More than three weeks into her trip, Gibbons learned that her grandmother had died from cancer, which she said was a turning point for her journey to keep going. She attributes this to her rowers and breast cancer survivors who sent their support and encouragement.
Soon after, Gibbons reached the Manistique area. She was stuck at port for a couple days, and during this time, was sexually assaulted on her boat.
Thinking back to that night, Gibbons had to make a tough decision.
"So many people think that the inspiring part of my story was that I kept rowing, but I want you to understand that the hardest decision that I made was to tell someone that I was actually assaulted," she said. Gibbons sat in her boat and waited for an hour to call police.
"I kept thinking, 'I can just keep rowing and no one has to know this happened to me, and it must be my fault because this happened and I should have been able to control it. I should have been able to change it, and I couldn't,'" she said. She finally called the police because she felt it was the right thing to do.
Before her assault story made news, Gibbons called a friend in Chicago who owned a bike shop and asked to be sent a bike to continue her journey on land. Her first day on bike, she traveled from Seul Choix Point to the Mackinac Bridge - roughly 87 miles. It rained that entire day, but she was just elated she could continue her journey.
"Six hundred miles later, I had friends come up from Chicago ... and they biked with me," she said. "I had people in my life that I hadn't seen in years that came out to bike with me. I had complete and total strangers come out and bike with me."
Michigan State Police followed her along the way, which made her feel safe, supported and protected. Every time she felt like quitting, she looked at the people biking with her and knew she wasn't going to stop.
With the news of her assault, many reached out to Gibbons, sharing their stories of surviving breast cancer or of sexual assault, including some people in her life she never knew were victims.
Gibbons shared one of the emails she received from a mother whose daughter was bullied - one that has stuck with her.
"She shared that her daughter was being bullied at school, that her daughter read my story and said to her mom, 'Mom, this woman ... was bullied in the most extreme way and she's not letting it stop her.
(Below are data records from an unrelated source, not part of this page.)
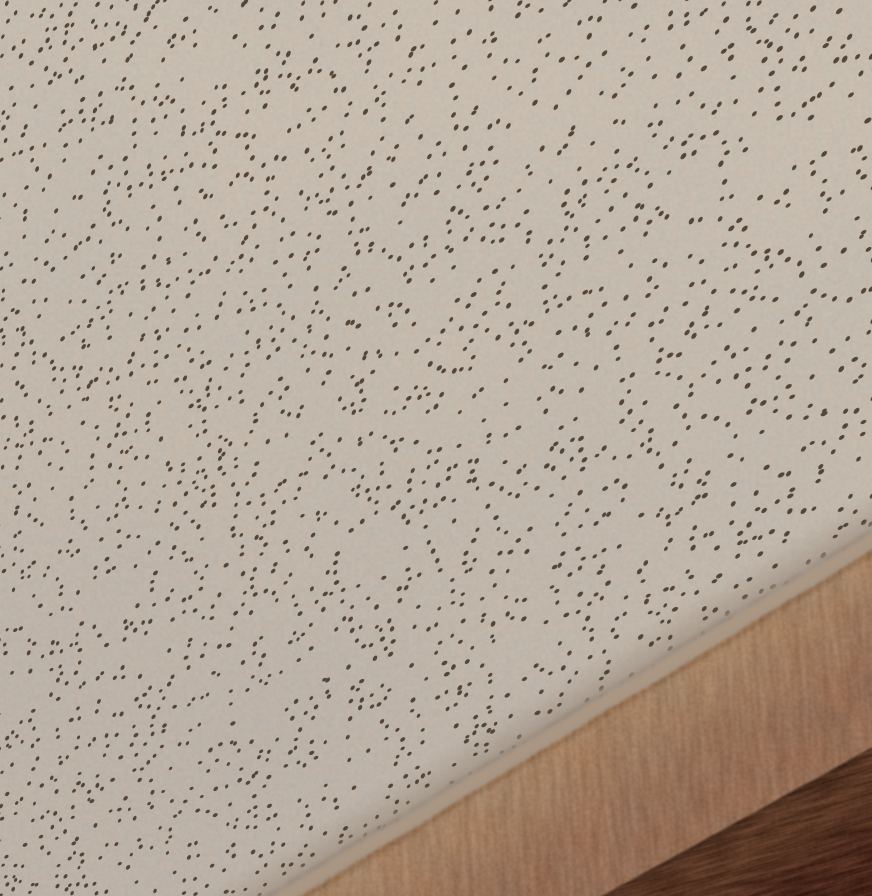
This texture is drawn by a WebGL 2 fragment shader. Its source:

```glsl
#version 300 es
precision highp float;

uniform vec2 u_resolution;
out vec4 fragColor;

vec2 hash2(vec2 p) {
    vec3 q = fract(vec3(p.xyx) * vec3(0.1031, 0.1030, 0.0973));
    q += dot(q, q.yzx + 33.33);
    return fract((q.xx + q.yz) * q.zy);
}

float gradDot(vec2 cell, vec2 offset) {
    float angle = 6.2832 * hash2(cell + 57.0).x;
    return dot(vec2(cos(angle), sin(angle)), offset);
}

// Gradient noise, roughly -0.7 to 0.7
float noise(vec2 p) {
    vec2 i = floor(p), f = fract(p);
    vec2 u = f * f * f * (f * (f * 6.0 - 15.0) + 10.0);
    vec2 e = vec2(1.0, 0.0);
    return mix(mix(gradDot(i, f), gradDot(i + e, f - e), u.x),
               mix(gradDot(i + e.yx, f - e.yx), gradDot(i + 1.0, f - 1.0), u.x), u.y);
}

// Coverage of scattered, slanted oval flecks
float flecks(vec2 p, float pixel) {
    float perspective = 0.88 + 0.16 * p.x + 0.1 * p.y;
    vec2 q = p * 90.0 / perspective;
    float soft = pixel * 90.0 / perspective;
    vec2 cell = floor(q);
    float cover = 0.0;
    for (int j = -1; j <= 1; j++) {
        for (int i = -1; i <= 1; i++) {
            vec2 id = cell + vec2(i, j);
            vec2 place = hash2(id), kind = hash2(id + 131.0);
            float chance = 0.37 + 0.22 * noise(id * 0.16);
            if (kind.x > chance) continue;
            vec2 d = q - id - 0.1 - 0.8 * place;
            float angle = 0.85 + 0.7 * (kind.y - 0.5);
            vec2 along = vec2(cos(angle), sin(angle));
            vec2 r = vec2(dot(d, along), dot(d, vec2(-along.y, along.x)));
            float size = 0.145 + 0.06 * fract(kind.y * 17.0);
            float dist = length(r * vec2(0.72, 1.05)) - size;
            cover = max(cover, 1.0 - smoothstep(-0.6 * soft, 0.6 * soft, dist));
        }
    }
    return cover;
}

void main() {
    vec2 p = gl_FragCoord.xy / u_resolution.y;
    float pixel = 1.0 / u_resolution.y;

    // Signed heights above the slanted upper and lower edges
    float top = (p.y - 0.605 * (p.x - 0.334)) * 0.856 + 0.002 * noise(p * 14.0);
    float base = (p.y - 0.55 * (p.x - 0.672)) * 0.876 + 0.001 * noise(p * 30.0);
    float grain = noise(p * 230.0) + 0.6 * noise(p * 110.0 + 9.0);

    // Pale surface with soft mottling
    vec3 surface = mix(vec3(0.735, 0.695, 0.655), vec3(0.775, 0.735, 0.685),
                       smoothstep(0.0, 1.0, p.y + 0.15 * p.x));
    surface += vec3(0.012, 0.008, 0.002) * noise(p * 5.0);
    surface += vec3(0.022, 0.018, 0.02) * grain;
    surface += vec3(0.014, -0.004, -0.014) * noise(p * 75.0 + 21.0);

    // Shade towards the rim
    float shade = 1.0 - smoothstep(0.004, 0.065, top);
    surface = mix(surface, vec3(0.60, 0.54, 0.48), 0.72 * shade);

    // Dark flecks thin out near the rim
    float speckle = flecks(p, pixel) * smoothstep(0.012, 0.035, top);
    vec3 color = mix(surface, vec3(0.29, 0.235, 0.185), 0.92 * speckle);

    // Rounded lip and its crease
    float lip = smoothstep(0.0, 0.007, top) * (1.0 - smoothstep(0.009, 0.019, top));
    color = mix(color, vec3(0.69, 0.59, 0.49), 0.55 * lip);
    float crease = exp(-pow((top - 0.018) / 0.0035, 2.0));
    color -= 0.055 * crease * (0.7 + 0.6 * noise(p * 45.0));

    // Wooden side with near-vertical fibres
    float fibre = noise(vec2(p.x * 170.0 + p.y * 12.0, p.y * 24.0))
                + 0.6 * noise(vec2(p.x * 70.0, p.y * 9.0));
    vec3 wood = mix(vec3(0.64, 0.505, 0.39), vec3(0.575, 0.425, 0.33),
                    smoothstep(0.0, 0.14, -top));
    wood += vec3(0.055, 0.055, 0.05) * fibre + 0.035 * grain;
    wood += vec3(0.02, -0.005, -0.02) * noise(p * 22.0);
    wood -= 0.06 * exp(-pow((top + 0.004) / 0.004, 2.0));
    color = mix(color, wood, 1.0 - smoothstep(-0.003, 0.003, top));

    // Dark floor with slanted streaks
    vec2 s = vec2(p.x + 0.3 * p.y, p.y - 0.3 * p.x);
    float streak = noise(s * vec2(14.0, 150.0)) + 0.6 * noise(s * vec2(30.0, 320.0));
    vec3 ground = mix(vec3(0.35, 0.215, 0.145), vec3(0.27, 0.14, 0.095),
                      smoothstep(0.02, 0.13, -base));
    ground += vec3(0.13, 0.10, 0.08) * streak + 0.025 * grain;
    ground *= 1.0 - 0.25 * exp(-abs(base) * 120.0);
    color = mix(color, ground, 1.0 - smoothstep(-0.0025, 0.0025, base));

    fragColor = vec4(clamp(color, 0.0, 1.0), 1.0);
}
```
She's continuing,'" said Gibbons. "I can't tell you how much that meant to me in terms of motivation but also now, still learning about stories that are continuing to come to me."
Once Gibbons reached Muskegon by bicycle, she got back in her boat and made her way to Chicago, reaching the city by mid-August, where she was greeted by hundreds of people. At that point she raised just more than $100,000.
"The thing I always want to make sure, particularly with students and really to anybody, is what you have to give the world is needed and it is enough," concluded Gibbons. Five years ago when she started ROW, she never knew it would be able to change lives like it has, but said it was enough and a substantial thing to give to the world.
To date, Gibbons has raised roughly $125,000 of her $150,000 goal. Gibbons was presented a $900 check on behalf of Bay College following her presentation.
For more information on Gibbons and her journey, visit www.row4row.org.